Pierre Charpin is currently on a tear through French Europe. Since being named Designer of the Year at the Paris Furniture Fair in 2005, he has exhibited at the city's Museum of Decorative Arts, the Grand-Hornu in Belgium and the Mudac in Lausanne. In May he returned to the Grand-Hornu for a 20-year retrospective of his vibrantly coloured furnishings for Ligne Roset and Alessi, among others. And this month he launches Ignotus Nomen at Galerie Kreo, the St-Germain-des-Prés gallery that has backed him since 2005.

Yet this exhibit represents a sea change from the wildly vibrant statement pieces that made Charpin famous beyond the designerati who populate Design Miami and Basel. As he approaches 50, Charpin's work has taken on a more philosophical bent. The name of the new, limited-edition collection says it all: 'Ignotus Nomen', or the thing that remains unnamed. The statement is there, it's just up to you to define it.

Brilliant-white furnishings made from Krion, a type of Corian, are, at their core, straightforward. Until you factor in the anonymous black-resin figures that appear on the surface, shadowy forms to the pieces' austere functionality. Is that a vase propped up on the desk? A spinning top prone on the coffee table? A beaker poking through the bookshelf? The answers: no, no and no. Charpin himself describes them as 'receptors and not signifiers', enigmatic forms washed up on the shore. Indeed, like creatures from the sea they seem to rely on their host the longer you contemplate them.

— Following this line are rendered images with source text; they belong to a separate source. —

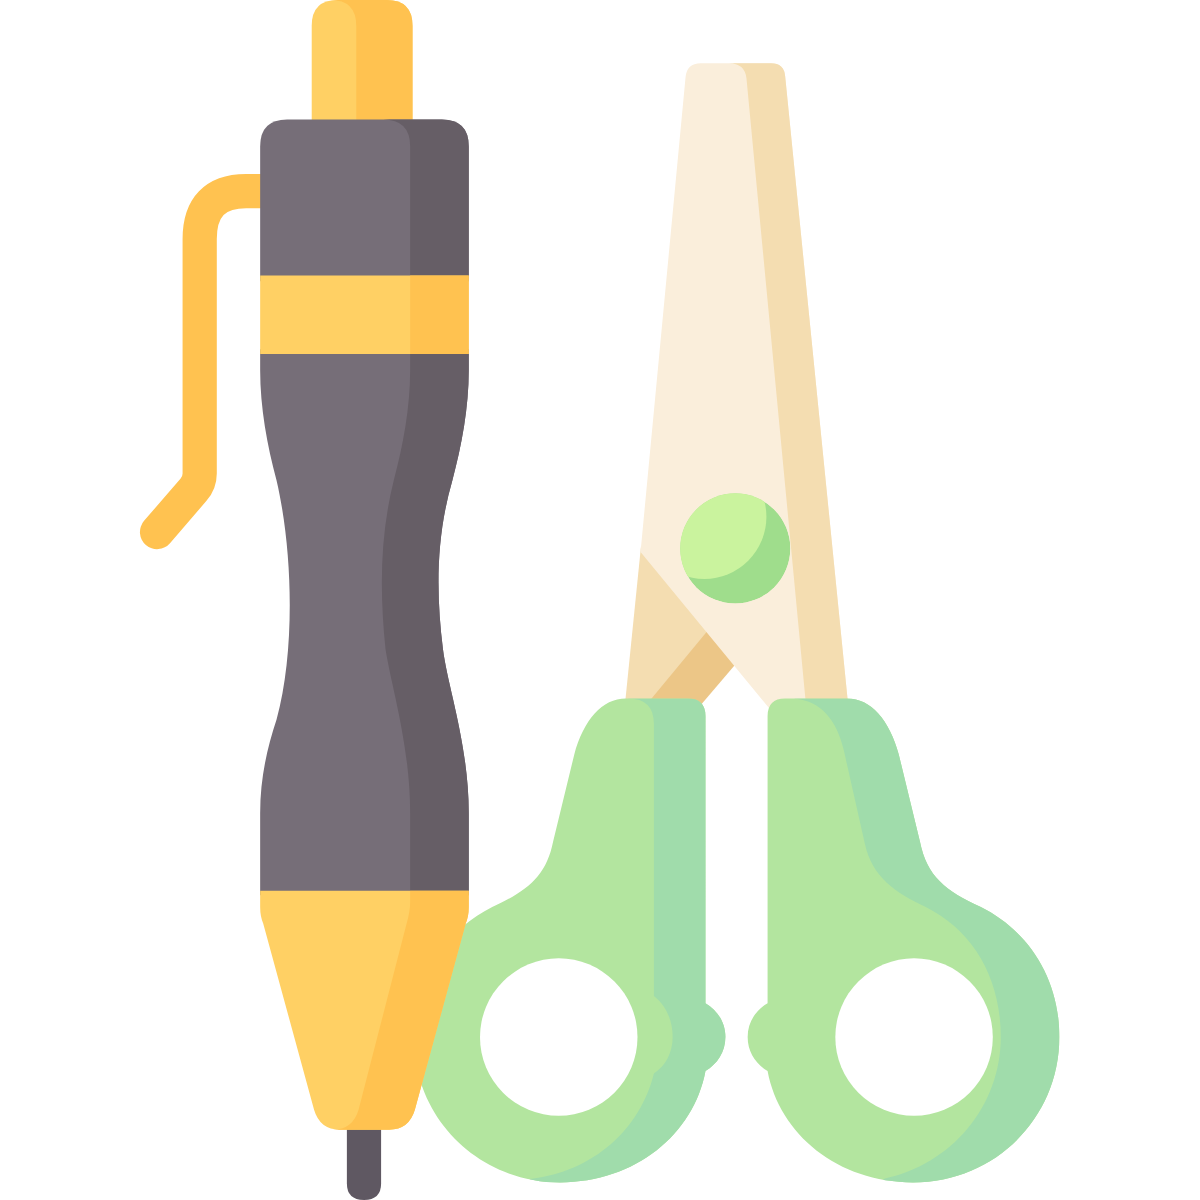
<!DOCTYPE html>
<html lang="en">
<head>
<meta charset="utf-8">
<title>Pen and scissors</title>
<style>
:root{
  --paper:#ffffff;
  --yellow:#ffd064;
  --yellow-shade:#ffc250;
  --grey:#766e78;
  --grey-shade:#665e66;
  --lead:#5f5862;
  --blade:#faeedb;
  --blade-shade:#f4ddb1;
  --blade-deep:#ecc687;
  --green:#b3e59f;
  --green-shade:#a0dcab;
  --rivet:#caf39e;
  --rivet-shade:#9fdd8c;
}
html,body{margin:0;padding:0;background:var(--paper);overflow:hidden}
.artboard{display:block;width:1200px;height:1200px}
.yellow{fill:var(--yellow)}
.yellow-shade{fill:var(--yellow-shade)}
.grey{fill:var(--grey)}
.grey-shade{fill:var(--grey-shade)}
.lead{fill:var(--lead)}
.blade{fill:var(--blade)}
.blade-shade{fill:var(--blade-shade)}
.blade-deep{fill:var(--blade-deep)}
.green{fill:var(--green)}
.green-shade{fill:var(--green-shade)}
.rivet{fill:var(--rivet)}
.rivet-shade{fill:var(--rivet-shade)}
.hole{fill:var(--paper)}
.clip{fill:none;stroke:var(--yellow-shade);stroke-width:14.6;stroke-linecap:round;stroke-linejoin:round}
</style>
</head>
<body>
<svg class="artboard" viewBox="0 0 512 512" role="img" aria-label="A ballpoint pen beside a pair of scissors">
  <defs>
    <path id="handle" d="M267 298H293.500Q301 298 301 305.500V428C306 431 309.500 436 309.500 442.500C309.500 449 306 454 301 457C296 484 271 504.500 239 504.500C204 504.500 176.500 477 176.500 442.500C176.500 417 190 397 210 387C225 380 233 374 236 359L245 322C249 307 257 298 267 298Z"/>
    <clipPath id="left-handle-clip"><use href="#handle"/></clipPath>
    <clipPath id="right-handle-clip"><use href="#handle" transform="matrix(-1 0 0 1 628.500 0)"/></clipPath>
    <clipPath id="rivet-clip"><circle cx="313.700" cy="234" r="23.500"/></clipPath>
  </defs>

  <g id="scissors">
    <g id="rear-blade">
      <path class="blade-shade" d="M273.500 233L266.500 302H281L306 272Z"/>
      <path class="blade-deep" d="M302 269L278 298V302H298L315 282Z"/>
    </g>
    <g id="front-blade">
      <path class="blade" d="M292.500 33Q293 27 299 27H329Q334.500 27 335 32.500L362 302H328L273.300 235.500Z"/>
      <path class="blade-shade" d="M311 27H329Q334.500 27 335 32.500L362 302H344L318.500 33.500Q317.800 27 311 27Z"/>
    </g>
    <g id="rivet" clip-path="url(#rivet-clip)">
      <circle class="rivet-shade" cx="313.700" cy="234" r="23.500"/>
      <circle class="rivet" cx="300.500" cy="220.500" r="26.500"/>
    </g>
    <g id="left-handle">
      <use href="#handle" class="green"/>
      <path class="green-shade" clip-path="url(#left-handle-clip)" d="M268 298Q279 298 279 309V425C284 429 287 435 287 442.500C287 449 284 455 279 458C273 482 253 500 226 503V512H320V290H268Z"/>
      <circle class="hole" cx="238.400" cy="442.500" r="33.600"/>
    </g>
    <g id="right-handle">
      <use href="#handle" class="green" transform="matrix(-1 0 0 1 628.500 0)"/>
      <path class="green-shade" clip-path="url(#right-handle-clip)" d="M339 298C350 299 357 307 360 320L369 360C372 374 382 381 395 387C415 397 427 417 427 442.500C427 472 406 497 377 503V512H470V290H339Z"/>
      <circle class="hole" cx="390" cy="442.500" r="33.600"/>
    </g>
  </g>

  <g id="pen">
    <path class="clip" d="M116 81.500H105Q85.200 81.500 85.200 102V202Q85.200 206 82.500 209L67 227"/>
    <g id="push-button">
      <path class="yellow" d="M133 56V11Q133 0 144 0H165Q176 0 176 11V56Z"/>
      <path class="yellow-shade" d="M141 0H165Q176 0 176 11V56H152V11Q152 0 141 0Z"/>
    </g>
    <g id="barrel">
      <path class="grey" d="M111 120V62.500Q111 51 122.500 51H188.500Q200 51 200 62.500V120Z"/>
      <path class="grey-shade" d="M163.500 51H188.500Q200 51 200 62.500V120H175V62.500Q175 51 163.500 51Z"/>
      <path class="grey" d="M111 149H200V158C200 174 197 190 193 205C186 229 186 253 189 277C191 293 200 318 200 347V382H111V347C111 332 114 319 118 307C126 278 125 235 118 205C114 190 111 174 111 158Z"/>
      <path class="grey-shade" d="M175 149H200V158C200 174 197 190 193 205C186 229 186 253 189 277C191 293 200 318 200 347V382H175V347C175 318 167 293 164.500 277C162 253 162 229 168 205C172 190 175 174 175 158Z"/>
    </g>
    <g id="band">
      <path class="yellow" d="M111 117.500H200V151H111Z"/>
      <path class="yellow-shade" d="M175 117.500H200V151H175Z"/>
    </g>
    <path class="lead" d="M148 478H162.600V505Q162.600 512 155.300 512Q148 512 148 505Z"/>
    <g id="tip">
      <path class="yellow" d="M111 380H200V387Q200 391 198.700 394L177 473.500Q174.500 482 166 482H145Q136.500 482 134 473.500L112.300 394Q111 391 111 387Z"/>
      <path class="yellow-shade" d="M175 380H200V387Q200 391 198.700 394L177 473.500Q174.500 482 166 482H142Q150.500 482 153 473.500L173.500 394Q175 389 175 385Z"/>
    </g>
  </g>
</svg>
</body>
</html>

But that's as far as he goes, daring you, the viewer, to take their meaning a step further. Otherwise they are simply statuary. And, frankly, that may be meaningful enough for some.